In the material beneath, how many lines contain the word "blond"? Give the count alone.
** Opening Data shown block **
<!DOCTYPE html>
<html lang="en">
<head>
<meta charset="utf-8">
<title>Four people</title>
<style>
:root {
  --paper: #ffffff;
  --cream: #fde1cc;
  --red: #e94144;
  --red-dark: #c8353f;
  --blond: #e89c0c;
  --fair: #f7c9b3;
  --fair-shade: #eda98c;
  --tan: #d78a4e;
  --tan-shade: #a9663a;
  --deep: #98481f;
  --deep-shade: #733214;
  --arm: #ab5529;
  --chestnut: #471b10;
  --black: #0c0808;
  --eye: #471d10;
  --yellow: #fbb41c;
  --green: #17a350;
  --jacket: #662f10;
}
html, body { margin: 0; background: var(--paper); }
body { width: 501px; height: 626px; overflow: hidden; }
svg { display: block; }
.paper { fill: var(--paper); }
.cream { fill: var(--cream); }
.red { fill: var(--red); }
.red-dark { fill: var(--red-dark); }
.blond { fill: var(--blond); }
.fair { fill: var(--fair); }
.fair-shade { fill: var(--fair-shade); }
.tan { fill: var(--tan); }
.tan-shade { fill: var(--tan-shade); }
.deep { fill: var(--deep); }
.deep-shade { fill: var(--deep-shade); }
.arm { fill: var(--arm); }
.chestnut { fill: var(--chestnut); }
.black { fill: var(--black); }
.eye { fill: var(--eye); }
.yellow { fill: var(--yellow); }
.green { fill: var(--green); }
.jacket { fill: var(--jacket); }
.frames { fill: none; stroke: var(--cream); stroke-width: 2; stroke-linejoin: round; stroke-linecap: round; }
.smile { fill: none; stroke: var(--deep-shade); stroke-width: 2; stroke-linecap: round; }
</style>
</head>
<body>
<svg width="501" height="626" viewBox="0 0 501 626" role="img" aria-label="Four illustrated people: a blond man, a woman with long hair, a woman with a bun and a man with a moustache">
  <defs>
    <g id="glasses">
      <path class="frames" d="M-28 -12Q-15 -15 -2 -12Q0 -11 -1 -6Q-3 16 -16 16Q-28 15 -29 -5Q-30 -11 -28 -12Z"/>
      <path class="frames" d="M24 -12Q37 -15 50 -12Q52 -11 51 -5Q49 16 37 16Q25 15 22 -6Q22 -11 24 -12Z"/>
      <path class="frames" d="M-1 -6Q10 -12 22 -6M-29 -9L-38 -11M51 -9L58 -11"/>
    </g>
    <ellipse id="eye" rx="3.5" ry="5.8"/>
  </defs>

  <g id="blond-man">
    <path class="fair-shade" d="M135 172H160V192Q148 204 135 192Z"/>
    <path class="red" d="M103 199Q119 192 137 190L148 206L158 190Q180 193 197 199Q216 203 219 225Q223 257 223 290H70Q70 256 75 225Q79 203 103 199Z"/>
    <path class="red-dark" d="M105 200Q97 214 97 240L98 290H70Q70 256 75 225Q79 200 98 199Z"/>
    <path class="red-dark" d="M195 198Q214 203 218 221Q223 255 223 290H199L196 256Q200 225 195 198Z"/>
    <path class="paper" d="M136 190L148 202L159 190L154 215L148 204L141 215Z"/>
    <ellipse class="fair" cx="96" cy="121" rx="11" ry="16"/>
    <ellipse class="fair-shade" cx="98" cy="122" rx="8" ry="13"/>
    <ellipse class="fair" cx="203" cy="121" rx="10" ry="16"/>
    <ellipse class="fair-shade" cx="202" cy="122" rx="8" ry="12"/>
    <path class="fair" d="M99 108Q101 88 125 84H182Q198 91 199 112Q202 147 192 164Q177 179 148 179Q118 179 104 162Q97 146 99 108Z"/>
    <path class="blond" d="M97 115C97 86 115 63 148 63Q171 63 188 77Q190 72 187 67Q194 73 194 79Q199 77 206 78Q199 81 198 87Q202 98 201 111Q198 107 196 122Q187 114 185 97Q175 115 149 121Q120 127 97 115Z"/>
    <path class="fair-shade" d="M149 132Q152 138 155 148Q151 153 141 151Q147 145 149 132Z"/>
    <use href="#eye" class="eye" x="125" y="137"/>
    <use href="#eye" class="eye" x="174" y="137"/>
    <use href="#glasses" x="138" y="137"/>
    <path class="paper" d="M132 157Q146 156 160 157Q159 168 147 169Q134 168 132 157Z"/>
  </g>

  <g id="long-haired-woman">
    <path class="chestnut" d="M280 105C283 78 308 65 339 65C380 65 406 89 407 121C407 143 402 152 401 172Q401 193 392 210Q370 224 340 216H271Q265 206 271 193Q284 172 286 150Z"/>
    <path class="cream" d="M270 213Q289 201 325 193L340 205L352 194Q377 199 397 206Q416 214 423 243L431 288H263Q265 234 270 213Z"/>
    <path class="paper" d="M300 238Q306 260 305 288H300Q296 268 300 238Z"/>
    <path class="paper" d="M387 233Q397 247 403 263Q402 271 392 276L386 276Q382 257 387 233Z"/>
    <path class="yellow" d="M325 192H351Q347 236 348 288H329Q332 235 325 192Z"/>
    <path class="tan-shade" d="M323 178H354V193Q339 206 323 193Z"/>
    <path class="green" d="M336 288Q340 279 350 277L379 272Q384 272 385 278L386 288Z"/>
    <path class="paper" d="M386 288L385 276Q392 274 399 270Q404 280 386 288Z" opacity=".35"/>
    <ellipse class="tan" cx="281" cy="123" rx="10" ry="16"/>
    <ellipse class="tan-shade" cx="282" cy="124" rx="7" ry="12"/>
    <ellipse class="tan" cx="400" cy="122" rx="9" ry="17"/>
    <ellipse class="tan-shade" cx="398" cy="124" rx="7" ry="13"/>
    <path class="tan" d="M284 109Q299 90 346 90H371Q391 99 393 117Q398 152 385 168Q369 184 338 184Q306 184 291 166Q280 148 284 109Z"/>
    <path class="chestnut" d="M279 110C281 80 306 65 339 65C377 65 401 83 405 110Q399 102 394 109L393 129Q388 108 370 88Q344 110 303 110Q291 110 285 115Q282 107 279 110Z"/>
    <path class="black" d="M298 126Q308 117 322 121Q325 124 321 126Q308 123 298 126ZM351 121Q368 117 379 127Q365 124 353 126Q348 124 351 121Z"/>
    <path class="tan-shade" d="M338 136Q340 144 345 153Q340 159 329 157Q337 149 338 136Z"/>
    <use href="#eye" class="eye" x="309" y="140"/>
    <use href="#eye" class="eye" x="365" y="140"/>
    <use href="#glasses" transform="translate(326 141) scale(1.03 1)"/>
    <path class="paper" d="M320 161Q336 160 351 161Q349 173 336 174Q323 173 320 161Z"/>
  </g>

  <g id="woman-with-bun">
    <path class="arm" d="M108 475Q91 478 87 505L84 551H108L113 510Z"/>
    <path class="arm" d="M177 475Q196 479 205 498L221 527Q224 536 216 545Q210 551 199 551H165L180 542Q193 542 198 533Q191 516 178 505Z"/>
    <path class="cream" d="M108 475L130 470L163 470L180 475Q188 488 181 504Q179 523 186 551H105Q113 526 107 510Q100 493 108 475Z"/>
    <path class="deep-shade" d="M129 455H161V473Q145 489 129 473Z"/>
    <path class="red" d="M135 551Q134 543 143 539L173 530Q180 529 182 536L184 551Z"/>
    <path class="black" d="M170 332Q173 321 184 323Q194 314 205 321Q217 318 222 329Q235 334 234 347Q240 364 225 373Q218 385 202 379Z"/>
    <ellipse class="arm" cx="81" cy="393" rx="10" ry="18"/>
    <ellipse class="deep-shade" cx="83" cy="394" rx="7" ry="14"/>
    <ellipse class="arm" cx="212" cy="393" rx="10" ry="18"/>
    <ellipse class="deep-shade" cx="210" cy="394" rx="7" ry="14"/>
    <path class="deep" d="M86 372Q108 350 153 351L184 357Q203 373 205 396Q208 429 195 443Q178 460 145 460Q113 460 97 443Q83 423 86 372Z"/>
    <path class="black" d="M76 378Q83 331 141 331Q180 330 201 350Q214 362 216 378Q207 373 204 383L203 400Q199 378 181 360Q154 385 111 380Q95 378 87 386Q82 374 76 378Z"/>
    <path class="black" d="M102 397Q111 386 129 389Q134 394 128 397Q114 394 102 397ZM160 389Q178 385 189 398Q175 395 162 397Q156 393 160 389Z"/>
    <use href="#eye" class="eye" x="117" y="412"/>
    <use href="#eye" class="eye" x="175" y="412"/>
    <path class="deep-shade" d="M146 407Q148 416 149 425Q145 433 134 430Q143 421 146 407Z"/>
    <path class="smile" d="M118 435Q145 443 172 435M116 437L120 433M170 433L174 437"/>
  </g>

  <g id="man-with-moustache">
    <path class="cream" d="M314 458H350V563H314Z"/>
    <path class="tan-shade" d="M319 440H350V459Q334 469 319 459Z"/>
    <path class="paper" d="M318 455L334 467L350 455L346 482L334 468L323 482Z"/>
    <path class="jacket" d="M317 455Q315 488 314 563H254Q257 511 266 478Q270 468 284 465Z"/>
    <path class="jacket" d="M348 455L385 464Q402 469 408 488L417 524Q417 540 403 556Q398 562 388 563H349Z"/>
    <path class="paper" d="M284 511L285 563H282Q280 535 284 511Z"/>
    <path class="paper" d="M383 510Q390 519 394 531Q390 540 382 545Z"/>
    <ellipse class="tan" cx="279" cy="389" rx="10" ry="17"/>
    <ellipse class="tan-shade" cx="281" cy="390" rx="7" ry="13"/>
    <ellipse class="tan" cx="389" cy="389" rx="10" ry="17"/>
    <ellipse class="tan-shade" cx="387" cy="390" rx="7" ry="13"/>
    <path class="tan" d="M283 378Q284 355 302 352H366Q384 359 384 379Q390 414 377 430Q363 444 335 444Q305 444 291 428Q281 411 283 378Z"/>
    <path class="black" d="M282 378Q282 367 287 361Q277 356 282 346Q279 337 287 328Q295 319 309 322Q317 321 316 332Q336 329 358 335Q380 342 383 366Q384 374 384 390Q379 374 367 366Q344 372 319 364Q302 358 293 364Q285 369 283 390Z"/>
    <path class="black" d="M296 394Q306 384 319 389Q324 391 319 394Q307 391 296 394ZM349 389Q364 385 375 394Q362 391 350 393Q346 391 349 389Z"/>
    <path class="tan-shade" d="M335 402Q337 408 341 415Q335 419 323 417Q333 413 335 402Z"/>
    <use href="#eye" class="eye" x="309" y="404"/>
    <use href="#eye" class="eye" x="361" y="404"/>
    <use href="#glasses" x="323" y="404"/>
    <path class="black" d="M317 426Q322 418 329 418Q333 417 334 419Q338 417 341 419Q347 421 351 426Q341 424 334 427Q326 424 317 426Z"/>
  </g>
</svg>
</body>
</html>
** Closing Data shown block **
* **Result for this exercise**: 5